*Work item*:
Word for word, copy each record that comes after this.

—————

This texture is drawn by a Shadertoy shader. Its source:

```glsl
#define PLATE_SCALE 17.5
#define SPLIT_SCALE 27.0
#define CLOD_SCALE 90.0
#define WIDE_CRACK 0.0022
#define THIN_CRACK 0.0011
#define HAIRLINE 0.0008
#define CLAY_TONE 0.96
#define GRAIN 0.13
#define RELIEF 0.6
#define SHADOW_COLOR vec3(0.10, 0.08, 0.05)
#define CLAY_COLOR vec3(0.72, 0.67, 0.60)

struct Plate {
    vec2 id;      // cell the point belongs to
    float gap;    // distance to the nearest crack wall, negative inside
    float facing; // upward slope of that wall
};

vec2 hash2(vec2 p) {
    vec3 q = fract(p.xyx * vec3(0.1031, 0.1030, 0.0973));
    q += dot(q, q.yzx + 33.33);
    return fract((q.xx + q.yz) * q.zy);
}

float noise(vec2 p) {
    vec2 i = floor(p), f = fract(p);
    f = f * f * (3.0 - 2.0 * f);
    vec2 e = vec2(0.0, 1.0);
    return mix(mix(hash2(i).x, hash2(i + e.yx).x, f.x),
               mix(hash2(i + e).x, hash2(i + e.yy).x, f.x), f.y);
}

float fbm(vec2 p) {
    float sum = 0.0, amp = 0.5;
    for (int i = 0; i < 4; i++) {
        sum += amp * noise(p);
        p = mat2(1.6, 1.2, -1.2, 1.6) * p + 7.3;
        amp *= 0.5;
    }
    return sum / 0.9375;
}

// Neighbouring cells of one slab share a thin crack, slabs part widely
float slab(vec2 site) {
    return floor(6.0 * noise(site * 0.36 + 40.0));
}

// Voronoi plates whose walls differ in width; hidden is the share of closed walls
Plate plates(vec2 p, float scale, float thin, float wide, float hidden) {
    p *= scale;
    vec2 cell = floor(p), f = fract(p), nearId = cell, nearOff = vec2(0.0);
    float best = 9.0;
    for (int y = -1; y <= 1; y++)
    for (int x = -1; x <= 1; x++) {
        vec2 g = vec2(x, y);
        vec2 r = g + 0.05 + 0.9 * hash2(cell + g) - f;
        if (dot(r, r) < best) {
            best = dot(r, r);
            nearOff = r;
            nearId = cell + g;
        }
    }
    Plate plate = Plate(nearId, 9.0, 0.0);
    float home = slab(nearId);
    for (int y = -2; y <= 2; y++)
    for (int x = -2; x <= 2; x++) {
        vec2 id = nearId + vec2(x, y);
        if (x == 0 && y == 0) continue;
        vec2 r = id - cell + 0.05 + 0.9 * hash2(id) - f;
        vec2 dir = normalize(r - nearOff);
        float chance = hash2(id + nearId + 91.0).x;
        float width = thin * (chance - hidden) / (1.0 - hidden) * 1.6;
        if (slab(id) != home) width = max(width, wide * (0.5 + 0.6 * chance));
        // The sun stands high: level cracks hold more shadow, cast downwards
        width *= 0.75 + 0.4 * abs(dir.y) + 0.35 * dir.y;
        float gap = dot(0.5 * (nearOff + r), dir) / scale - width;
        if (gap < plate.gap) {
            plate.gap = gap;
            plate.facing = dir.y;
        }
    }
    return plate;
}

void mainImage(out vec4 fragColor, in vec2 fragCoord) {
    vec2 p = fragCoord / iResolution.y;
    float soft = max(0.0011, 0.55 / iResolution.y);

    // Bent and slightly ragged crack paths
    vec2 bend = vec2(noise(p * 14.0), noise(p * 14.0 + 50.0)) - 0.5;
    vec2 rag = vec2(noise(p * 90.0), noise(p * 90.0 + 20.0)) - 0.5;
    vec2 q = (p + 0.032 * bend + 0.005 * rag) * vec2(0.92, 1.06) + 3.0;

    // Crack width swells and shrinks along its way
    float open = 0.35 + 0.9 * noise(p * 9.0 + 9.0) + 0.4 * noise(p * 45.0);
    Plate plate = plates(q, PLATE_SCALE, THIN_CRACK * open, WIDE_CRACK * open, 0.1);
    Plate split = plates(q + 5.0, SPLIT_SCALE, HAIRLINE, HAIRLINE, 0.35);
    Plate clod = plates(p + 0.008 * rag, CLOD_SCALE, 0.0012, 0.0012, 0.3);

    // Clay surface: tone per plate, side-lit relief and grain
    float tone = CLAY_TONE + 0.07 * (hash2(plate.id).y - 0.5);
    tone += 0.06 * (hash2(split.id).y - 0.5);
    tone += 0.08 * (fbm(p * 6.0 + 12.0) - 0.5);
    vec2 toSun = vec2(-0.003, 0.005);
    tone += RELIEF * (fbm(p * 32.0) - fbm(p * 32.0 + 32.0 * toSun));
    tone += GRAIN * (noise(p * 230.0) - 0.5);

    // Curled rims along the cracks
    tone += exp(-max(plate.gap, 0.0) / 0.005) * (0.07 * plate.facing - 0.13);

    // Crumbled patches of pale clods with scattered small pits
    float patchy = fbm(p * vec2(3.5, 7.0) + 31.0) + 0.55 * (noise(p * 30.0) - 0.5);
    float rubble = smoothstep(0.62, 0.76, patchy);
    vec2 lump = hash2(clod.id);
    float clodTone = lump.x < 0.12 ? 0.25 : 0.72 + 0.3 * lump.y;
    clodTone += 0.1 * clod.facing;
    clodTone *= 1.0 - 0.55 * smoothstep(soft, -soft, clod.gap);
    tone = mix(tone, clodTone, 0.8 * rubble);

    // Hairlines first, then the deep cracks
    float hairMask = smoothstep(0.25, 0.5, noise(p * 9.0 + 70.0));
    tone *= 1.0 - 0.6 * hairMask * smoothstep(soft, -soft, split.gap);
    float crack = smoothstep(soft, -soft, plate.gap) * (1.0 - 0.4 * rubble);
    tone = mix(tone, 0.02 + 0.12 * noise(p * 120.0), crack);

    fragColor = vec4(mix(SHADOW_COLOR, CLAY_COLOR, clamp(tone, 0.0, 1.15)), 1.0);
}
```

—————

*Written response*:
This texture is drawn by a Shadertoy shader. Its source:

```glsl
#define PLATE_SCALE 17.5
#define SPLIT_SCALE 27.0
#define CLOD_SCALE 90.0
#define WIDE_CRACK 0.0022
#define THIN_CRACK 0.0011
#define HAIRLINE 0.0008
#define CLAY_TONE 0.96
#define GRAIN 0.13
#define RELIEF 0.6
#define SHADOW_COLOR vec3(0.10, 0.08, 0.05)
#define CLAY_COLOR vec3(0.72, 0.67, 0.60)

struct Plate {
    vec2 id;      // cell the point belongs to
    float gap;    // distance to the nearest crack wall, negative inside
    float facing; // upward slope of that wall
};

vec2 hash2(vec2 p) {
    vec3 q = fract(p.xyx * vec3(0.1031, 0.1030, 0.0973));
    q += dot(q, q.yzx + 33.33);
    return fract((q.xx + q.yz) * q.zy);
}

float noise(vec2 p) {
    vec2 i = floor(p), f = fract(p);
    f = f * f * (3.0 - 2.0 * f);
    vec2 e = vec2(0.0, 1.0);
    return mix(mix(hash2(i).x, hash2(i + e.yx).x, f.x),
               mix(hash2(i + e).x, hash2(i + e.yy).x, f.x), f.y);
}

float fbm(vec2 p) {
    float sum = 0.0, amp = 0.5;
    for (int i = 0; i < 4; i++) {
        sum += amp * noise(p);
        p = mat2(1.6, 1.2, -1.2, 1.6) * p + 7.3;
        amp *= 0.5;
    }
    return sum / 0.9375;
}

// Neighbouring cells of one slab share a thin crack, slabs part widely
float slab(vec2 site) {
    return floor(6.0 * noise(site * 0.36 + 40.0));
}

// Voronoi plates whose walls differ in width; hidden is the share of closed walls
Plate plates(vec2 p, float scale, float thin, float wide, float hidden) {
    p *= scale;
    vec2 cell = floor(p), f = fract(p), nearId = cell, nearOff = vec2(0.0);
    float best = 9.0;
    for (int y = -1; y <= 1; y++)
    for (int x = -1; x <= 1; x++) {
        vec2 g = vec2(x, y);
        vec2 r = g + 0.05 + 0.9 * hash2(cell + g) - f;
        if (dot(r, r) < best) {
            best = dot(r, r);
            nearOff = r;
            nearId = cell + g;
        }
    }
    Plate plate = Plate(nearId, 9.0, 0.0);
    float home = slab(nearId);
    for (int y = -2; y <= 2; y++)
    for (int x = -2; x <= 2; x++) {
        vec2 id = nearId + vec2(x, y);
        if (x == 0 && y == 0) continue;
        vec2 r = id - cell + 0.05 + 0.9 * hash2(id) - f;
        vec2 dir = normalize(r - nearOff);
        float chance = hash2(id + nearId + 91.0).x;
        float width = thin * (chance - hidden) / (1.0 - hidden) * 1.6;
        if (slab(id) != home) width = max(width, wide * (0.5 + 0.6 * chance));
        // The sun stands high: level cracks hold more shadow, cast downwards
        width *= 0.75 + 0.4 * abs(dir.y) + 0.35 * dir.y;
        float gap = dot(0.5 * (nearOff + r), dir) / scale - width;
        if (gap < plate.gap) {
            plate.gap = gap;
            plate.facing = dir.y;
        }
    }
    return plate;
}

void mainImage(out vec4 fragColor, in vec2 fragCoord) {
    vec2 p = fragCoord / iResolution.y;
    float soft = max(0.0011, 0.55 / iResolution.y);

    // Bent and slightly ragged crack paths
    vec2 bend = vec2(noise(p * 14.0), noise(p * 14.0 + 50.0)) - 0.5;
    vec2 rag = vec2(noise(p * 90.0), noise(p * 90.0 + 20.0)) - 0.5;
    vec2 q = (p + 0.032 * bend + 0.005 * rag) * vec2(0.92, 1.06) + 3.0;

    // Crack width swells and shrinks along its way
    float open = 0.35 + 0.9 * noise(p * 9.0 + 9.0) + 0.4 * noise(p * 45.0);
    Plate plate = plates(q, PLATE_SCALE, THIN_CRACK * open, WIDE_CRACK * open, 0.1);
    Plate split = plates(q + 5.0, SPLIT_SCALE, HAIRLINE, HAIRLINE, 0.35);
    Plate clod = plates(p + 0.008 * rag, CLOD_SCALE, 0.0012, 0.0012, 0.3);

    // Clay surface: tone per plate, side-lit relief and grain
    float tone = CLAY_TONE + 0.07 * (hash2(plate.id).y - 0.5);
    tone += 0.06 * (hash2(split.id).y - 0.5);
    tone += 0.08 * (fbm(p * 6.0 + 12.0) - 0.5);
    vec2 toSun = vec2(-0.003, 0.005);
    tone += RELIEF * (fbm(p * 32.0) - fbm(p * 32.0 + 32.0 * toSun));
    tone += GRAIN * (noise(p * 230.0) - 0.5);

    // Curled rims along the cracks
    tone += exp(-max(plate.gap, 0.0) / 0.005) * (0.07 * plate.facing - 0.13);

    // Crumbled patches of pale clods with scattered small pits
    float patchy = fbm(p * vec2(3.5, 7.0) + 31.0) + 0.55 * (noise(p * 30.0) - 0.5);
    float rubble = smoothstep(0.62, 0.76, patchy);
    vec2 lump = hash2(clod.id);
    float clodTone = lump.x < 0.12 ? 0.25 : 0.72 + 0.3 * lump.y;
    clodTone += 0.1 * clod.facing;
    clodTone *= 1.0 - 0.55 * smoothstep(soft, -soft, clod.gap);
    tone = mix(tone, clodTone, 0.8 * rubble);

    // Hairlines first, then the deep cracks
    float hairMask = smoothstep(0.25, 0.5, noise(p * 9.0 + 70.0));
    tone *= 1.0 - 0.6 * hairMask * smoothstep(soft, -soft, split.gap);
    float crack = smoothstep(soft, -soft, plate.gap) * (1.0 - 0.4 * rubble);
    tone = mix(tone, 0.02 + 0.12 * noise(p * 120.0), crack);

    fragColor = vec4(mix(SHADOW_COLOR, CLAY_COLOR, clamp(tone, 0.0, 1.15)), 1.0);
}
```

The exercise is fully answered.